**What to do**
Retype all entries exactly as they stand, excluding pictures.

Plain-text document sources
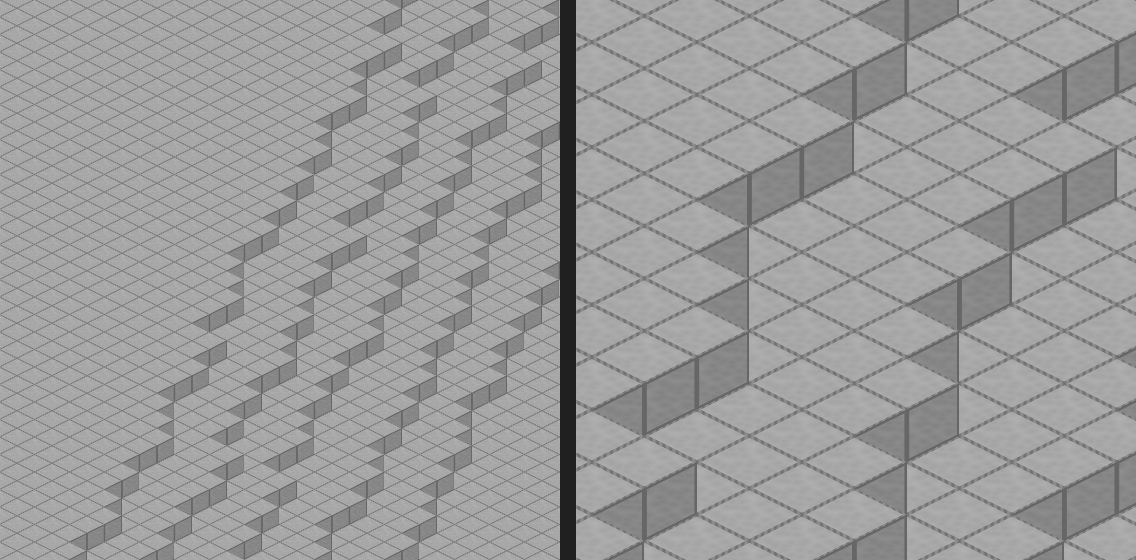
Left, the full canvas; right, a detail of the centre.
Write a WebGL 1 fragment shader that draws this pattern.

```glsl
precision highp float;

uniform vec2 u_resolution;

const vec2 HALF_TILES = vec2(32.0, 64.0); // half tiles across and down
const float NUDGE = 0.5 / 512.0;          // lattice offset in canvas units
const int STEPS = 5;                      // terrace edges
const float FIRST_EDGE = 17.9;            // column of the first edge on row 0
const float EDGE_SPACING = 3.0;           // columns between edges
const float EDGE_SLOPE = 0.56;            // columns gained per row
const float EDGE_JITTER = 1.2;            // raggedness of the edges, in columns
const float TOP_LINE = 0.036;             // half widths, in tiles
const float FACE_LINE = 0.046;
const float DASHES = 8.0;                 // dashes along a tile side
const float GRAIN_CELLS = 6.0;            // speckles along a tile side
const float GRAIN_DEPTH = 0.05;
const float TOP_GREY = 0.66;
const float FACE_GREY = 0.53;
const float DASH_DARK = 0.44;
const float DASH_LIGHT = 0.56;
const float EDGE_GREY = 0.40;
const float TAU = 6.28318;

float hash(vec2 p) {
  return fract(sin(dot(p, vec2(12.99, 78.23))) * 4375.85);
}

// Column where a terrace ends on a row; the running maximum keeps it monotone.
float edgeColumn(float edge, float row) {
  float column = -100.0;
  for (int d = 0; d < 3; d++) {
    float r = row - float(d);
    float jitter = EDGE_JITTER * hash(vec2(r + 40.0, edge * 7.0 + 3.0));
    column = max(column, EDGE_SLOPE * r + jitter);
  }
  return floor(FIRST_EDGE + EDGE_SPACING * edge + column);
}

// Number of terrace edges passed, so zero is the highest ground.
float drop(vec2 cell) {
  float total = 0.0;
  for (int k = 0; k < STEPS; k++) {
    total += step(edgeColumn(float(k), cell.y), cell.x);
  }
  return total;
}

// Follows the view ray down the terraces: 1 on a side face, 0 on a tile top.
float hitsFace(vec2 uv) {
  vec2 cell = floor(uv);
  vec2 f = uv - cell;
  vec2 behind = f.x < f.y ? vec2(1.0, 0.0) : vec2(1.0);
  for (int k = 0; k <= STEPS; k++) {
    float depth = float(k) + 0.5;
    if (drop(cell) < depth) return 0.0;
    if (drop(cell - behind) < depth) return 1.0;
    cell -= 1.0;
  }
  return 0.0;
}

// Cellular speckle that repeats on every tile.
float grain(vec2 uv) {
  vec2 p = uv * GRAIN_CELLS;
  vec2 cell = floor(p);
  float nearest = 2.0;
  for (int y = -1; y <= 1; y++) {
    for (int x = -1; x <= 1; x++) {
      vec2 c = cell + vec2(float(x), float(y));
      vec2 id = mod(c, GRAIN_CELLS);
      vec2 seed = vec2(hash(id + 1.3), hash(id + 8.7));
      nearest = min(nearest, distance(p, c + seed));
    }
  }
  return nearest - 0.45;
}

float toInteger(float x) {
  return abs(x - floor(x + 0.5));
}

float stroke(float dist, float halfWidth, float blur) {
  return 1.0 - smoothstep(halfWidth - 0.5 * blur, halfWidth + 0.5 * blur, dist);
}

void main() {
  vec2 p = gl_FragCoord.xy / u_resolution;
  vec2 grid = HALF_TILES * (vec2(p.x, 1.0 - p.y) + NUDGE);
  vec2 uv = 0.5 * vec2(grid.x + grid.y, grid.y - grid.x);
  float blur = HALF_TILES.x / min(u_resolution.x, u_resolution.y);
  float speckle = GRAIN_DEPTH * grain(uv);

  // Tile top with dashed joints
  float joint = stroke(min(toInteger(uv.x), toInteger(uv.y)), TOP_LINE, blur);
  float dash = 0.5 + 0.5 * cos(TAU * DASHES * grid.x);
  float top = mix(TOP_GREY + speckle, mix(DASH_LIGHT, DASH_DARK, dash), joint);

  // Side face with solid borders
  float border = stroke(min(toInteger(uv.x), toInteger(grid.x)), FACE_LINE, blur);
  float face = mix(FACE_GREY + speckle, EDGE_GREY, border);

  gl_FragColor = vec4(vec3(mix(top, face, hitsFace(uv))), 1.0);
}
```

**Your solution**
Left, the full canvas; right, a detail of the centre.
Write a WebGL 1 fragment shader that draws this pattern.

```glsl
precision highp float;

uniform vec2 u_resolution;

const vec2 HALF_TILES = vec2(32.0, 64.0); // half tiles across and down
const float NUDGE = 0.5 / 512.0;          // lattice offset in canvas units
const int STEPS = 5;                      // terrace edges
const float FIRST_EDGE = 17.9;            // column of the first edge on row 0
const float EDGE_SPACING = 3.0;           // columns between edges
const float EDGE_SLOPE = 0.56;            // columns gained per row
const float EDGE_JITTER = 1.2;            // raggedness of the edges, in columns
const float TOP_LINE = 0.036;             // half widths, in tiles
const float FACE_LINE = 0.046;
const float DASHES = 8.0;                 // dashes along a tile side
const float GRAIN_CELLS = 6.0;            // speckles along a tile side
const float GRAIN_DEPTH = 0.05;
const float TOP_GREY = 0.66;
const float FACE_GREY = 0.53;
const float DASH_DARK = 0.44;
const float DASH_LIGHT = 0.56;
const float EDGE_GREY = 0.40;
const float TAU = 6.28318;

float hash(vec2 p) {
  return fract(sin(dot(p, vec2(12.99, 78.23))) * 4375.85);
}

// Column where a terrace ends on a row; the running maximum keeps it monotone.
float edgeColumn(float edge, float row) {
  float column = -100.0;
  for (int d = 0; d < 3; d++) {
    float r = row - float(d);
    float jitter = EDGE_JITTER * hash(vec2(r + 40.0, edge * 7.0 + 3.0));
    column = max(column, EDGE_SLOPE * r + jitter);
  }
  return floor(FIRST_EDGE + EDGE_SPACING * edge + column);
}

// Number of terrace edges passed, so zero is the highest ground.
float drop(vec2 cell) {
  float total = 0.0;
  for (int k = 0; k < STEPS; k++) {
    total += step(edgeColumn(float(k), cell.y), cell.x);
  }
  return total;
}

// Follows the view ray down the terraces: 1 on a side face, 0 on a tile top.
float hitsFace(vec2 uv) {
  vec2 cell = floor(uv);
  vec2 f = uv - cell;
  vec2 behind = f.x < f.y ? vec2(1.0, 0.0) : vec2(1.0);
  for (int k = 0; k <= STEPS; k++) {
    float depth = float(k) + 0.5;
    if (drop(cell) < depth) return 0.0;
    if (drop(cell - behind) < depth) return 1.0;
    cell -= 1.0;
  }
  return 0.0;
}

// Cellular speckle that repeats on every tile.
float grain(vec2 uv) {
  vec2 p = uv * GRAIN_CELLS;
  vec2 cell = floor(p);
  float nearest = 2.0;
  for (int y = -1; y <= 1; y++) {
    for (int x = -1; x <= 1; x++) {
      vec2 c = cell + vec2(float(x), float(y));
      vec2 id = mod(c, GRAIN_CELLS);
      vec2 seed = vec2(hash(id + 1.3), hash(id + 8.7));
      nearest = min(nearest, distance(p, c + seed));
    }
  }
  return nearest - 0.45;
}

float toInteger(float x) {
  return abs(x - floor(x + 0.5));
}

float stroke(float dist, float halfWidth, float blur) {
  return 1.0 - smoothstep(halfWidth - 0.5 * blur, halfWidth + 0.5 * blur, dist);
}

void main() {
  vec2 p = gl_FragCoord.xy / u_resolution;
  vec2 grid = HALF_TILES * (vec2(p.x, 1.0 - p.y) + NUDGE);
  vec2 uv = 0.5 * vec2(grid.x + grid.y, grid.y - grid.x);
  float blur = HALF_TILES.x / min(u_resolution.x, u_resolution.y);
  float speckle = GRAIN_DEPTH * grain(uv);

  // Tile top with dashed joints
  float joint = stroke(min(toInteger(uv.x), toInteger(uv.y)), TOP_LINE, blur);
  float dash = 0.5 + 0.5 * cos(TAU * DASHES * grid.x);
  float top = mix(TOP_GREY + speckle, mix(DASH_LIGHT, DASH_DARK, dash), joint);

  // Side face with solid borders
  float border = stroke(min(toInteger(uv.x), toInteger(grid.x)), FACE_LINE, blur);
  float face = mix(FACE_GREY + speckle, EDGE_GREY, border);

  gl_FragColor = vec4(vec3(mix(top, face, hitsFace(uv))), 1.0);
}
```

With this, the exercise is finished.